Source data
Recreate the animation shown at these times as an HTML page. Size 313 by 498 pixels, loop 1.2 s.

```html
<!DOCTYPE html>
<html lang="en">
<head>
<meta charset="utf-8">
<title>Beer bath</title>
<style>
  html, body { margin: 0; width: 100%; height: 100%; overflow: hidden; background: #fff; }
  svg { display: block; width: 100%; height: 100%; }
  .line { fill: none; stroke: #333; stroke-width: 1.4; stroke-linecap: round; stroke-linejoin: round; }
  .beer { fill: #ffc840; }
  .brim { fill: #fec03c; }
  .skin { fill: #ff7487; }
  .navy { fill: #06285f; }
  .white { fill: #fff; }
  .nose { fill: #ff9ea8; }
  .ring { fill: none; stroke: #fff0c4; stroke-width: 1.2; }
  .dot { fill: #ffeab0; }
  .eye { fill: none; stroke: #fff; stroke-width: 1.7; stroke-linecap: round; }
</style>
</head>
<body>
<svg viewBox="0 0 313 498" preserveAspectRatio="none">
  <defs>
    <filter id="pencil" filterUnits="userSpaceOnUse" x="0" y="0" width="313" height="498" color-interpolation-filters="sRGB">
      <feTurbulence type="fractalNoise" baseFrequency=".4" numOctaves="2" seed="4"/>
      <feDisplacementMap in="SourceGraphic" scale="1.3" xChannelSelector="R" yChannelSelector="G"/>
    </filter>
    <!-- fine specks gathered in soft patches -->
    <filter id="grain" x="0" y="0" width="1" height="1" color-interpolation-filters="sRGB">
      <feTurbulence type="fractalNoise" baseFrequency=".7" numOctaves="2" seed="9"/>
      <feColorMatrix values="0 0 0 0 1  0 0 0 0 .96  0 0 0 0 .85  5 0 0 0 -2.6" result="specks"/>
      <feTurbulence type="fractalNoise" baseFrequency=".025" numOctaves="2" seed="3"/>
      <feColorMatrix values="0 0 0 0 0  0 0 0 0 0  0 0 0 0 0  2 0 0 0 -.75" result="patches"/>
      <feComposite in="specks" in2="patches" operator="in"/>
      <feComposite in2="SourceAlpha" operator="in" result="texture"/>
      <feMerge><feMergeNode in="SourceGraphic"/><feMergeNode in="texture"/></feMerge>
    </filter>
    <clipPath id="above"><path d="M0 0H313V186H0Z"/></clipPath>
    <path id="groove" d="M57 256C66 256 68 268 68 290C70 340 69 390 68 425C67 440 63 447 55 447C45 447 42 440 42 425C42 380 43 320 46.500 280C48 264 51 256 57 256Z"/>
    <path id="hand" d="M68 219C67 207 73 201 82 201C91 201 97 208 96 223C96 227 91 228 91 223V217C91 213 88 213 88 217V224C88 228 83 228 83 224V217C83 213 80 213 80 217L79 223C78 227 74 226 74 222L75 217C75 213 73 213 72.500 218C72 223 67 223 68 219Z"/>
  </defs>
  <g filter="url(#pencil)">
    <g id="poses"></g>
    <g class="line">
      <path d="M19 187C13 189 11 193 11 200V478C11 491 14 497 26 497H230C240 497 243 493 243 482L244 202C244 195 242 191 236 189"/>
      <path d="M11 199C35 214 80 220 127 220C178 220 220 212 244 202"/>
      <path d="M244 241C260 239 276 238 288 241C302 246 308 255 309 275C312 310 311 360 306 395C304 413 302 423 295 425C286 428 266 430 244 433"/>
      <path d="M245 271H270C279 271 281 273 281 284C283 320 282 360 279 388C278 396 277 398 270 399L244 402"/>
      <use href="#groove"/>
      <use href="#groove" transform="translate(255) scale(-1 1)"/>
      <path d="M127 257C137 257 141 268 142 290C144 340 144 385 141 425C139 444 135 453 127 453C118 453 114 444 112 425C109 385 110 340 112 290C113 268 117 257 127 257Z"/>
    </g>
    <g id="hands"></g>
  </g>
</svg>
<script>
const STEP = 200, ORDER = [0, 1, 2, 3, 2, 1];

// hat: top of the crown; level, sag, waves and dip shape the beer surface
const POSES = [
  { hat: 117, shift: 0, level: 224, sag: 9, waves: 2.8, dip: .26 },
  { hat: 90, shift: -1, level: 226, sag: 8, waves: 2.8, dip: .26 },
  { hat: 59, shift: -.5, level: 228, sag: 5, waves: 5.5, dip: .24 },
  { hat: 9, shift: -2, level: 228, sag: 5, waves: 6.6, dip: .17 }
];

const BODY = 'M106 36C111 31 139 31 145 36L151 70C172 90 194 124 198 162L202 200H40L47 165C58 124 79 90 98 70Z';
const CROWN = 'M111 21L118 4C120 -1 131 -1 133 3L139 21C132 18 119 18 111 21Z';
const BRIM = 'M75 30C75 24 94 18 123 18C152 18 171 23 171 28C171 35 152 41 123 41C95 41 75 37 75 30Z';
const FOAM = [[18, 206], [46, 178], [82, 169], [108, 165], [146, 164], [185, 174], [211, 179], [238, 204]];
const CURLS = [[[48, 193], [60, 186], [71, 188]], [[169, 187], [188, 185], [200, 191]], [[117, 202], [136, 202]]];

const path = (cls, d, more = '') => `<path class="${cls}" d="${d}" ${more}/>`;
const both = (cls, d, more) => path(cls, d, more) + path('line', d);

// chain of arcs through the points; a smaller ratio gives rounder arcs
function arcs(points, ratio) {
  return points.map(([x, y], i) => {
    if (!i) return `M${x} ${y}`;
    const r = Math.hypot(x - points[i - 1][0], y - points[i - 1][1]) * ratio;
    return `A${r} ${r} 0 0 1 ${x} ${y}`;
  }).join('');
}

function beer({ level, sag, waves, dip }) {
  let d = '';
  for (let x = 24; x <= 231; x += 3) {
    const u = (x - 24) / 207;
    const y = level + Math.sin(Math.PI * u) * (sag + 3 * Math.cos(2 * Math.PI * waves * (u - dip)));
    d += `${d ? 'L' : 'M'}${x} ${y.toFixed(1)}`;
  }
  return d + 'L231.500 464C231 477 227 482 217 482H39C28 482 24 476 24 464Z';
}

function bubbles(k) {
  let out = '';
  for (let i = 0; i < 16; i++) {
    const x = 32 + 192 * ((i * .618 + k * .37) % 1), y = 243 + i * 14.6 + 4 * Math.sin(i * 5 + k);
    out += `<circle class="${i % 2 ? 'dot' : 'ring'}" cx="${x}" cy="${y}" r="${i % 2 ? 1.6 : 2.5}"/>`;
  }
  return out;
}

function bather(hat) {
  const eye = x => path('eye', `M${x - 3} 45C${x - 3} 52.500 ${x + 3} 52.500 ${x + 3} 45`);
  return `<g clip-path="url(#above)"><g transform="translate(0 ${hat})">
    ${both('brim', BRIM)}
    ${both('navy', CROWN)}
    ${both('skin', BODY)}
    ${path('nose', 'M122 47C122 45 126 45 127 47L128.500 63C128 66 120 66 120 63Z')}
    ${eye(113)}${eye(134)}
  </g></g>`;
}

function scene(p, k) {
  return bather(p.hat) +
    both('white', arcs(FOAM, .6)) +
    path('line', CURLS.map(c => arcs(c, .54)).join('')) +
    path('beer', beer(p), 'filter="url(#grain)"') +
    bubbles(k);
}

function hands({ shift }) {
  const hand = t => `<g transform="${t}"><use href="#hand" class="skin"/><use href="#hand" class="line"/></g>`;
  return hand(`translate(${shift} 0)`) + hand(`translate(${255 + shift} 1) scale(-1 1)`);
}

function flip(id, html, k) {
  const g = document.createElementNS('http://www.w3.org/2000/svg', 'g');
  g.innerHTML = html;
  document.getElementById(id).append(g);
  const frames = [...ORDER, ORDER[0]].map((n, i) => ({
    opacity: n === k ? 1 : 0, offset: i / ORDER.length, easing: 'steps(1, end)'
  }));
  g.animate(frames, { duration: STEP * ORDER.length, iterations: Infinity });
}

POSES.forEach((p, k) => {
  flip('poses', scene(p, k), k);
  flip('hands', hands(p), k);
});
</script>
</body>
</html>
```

Your goal
All lines above that include the word "class" should be located and copied.

Output below
    <g class="line">
const path = (cls, d, more = '') => `<path class="${cls}" d="${d}" ${more}/>`;
    out += `<circle class="${i % 2 ? 'dot' : 'ring'}" cx="${x}" cy="${y}" r="${i % 2 ? 1.6 : 2.5}"/>`;
  const hand = t => `<g transform="${t}"><use href="#hand" class="skin"/><use href="#hand" class="line"/></g>`;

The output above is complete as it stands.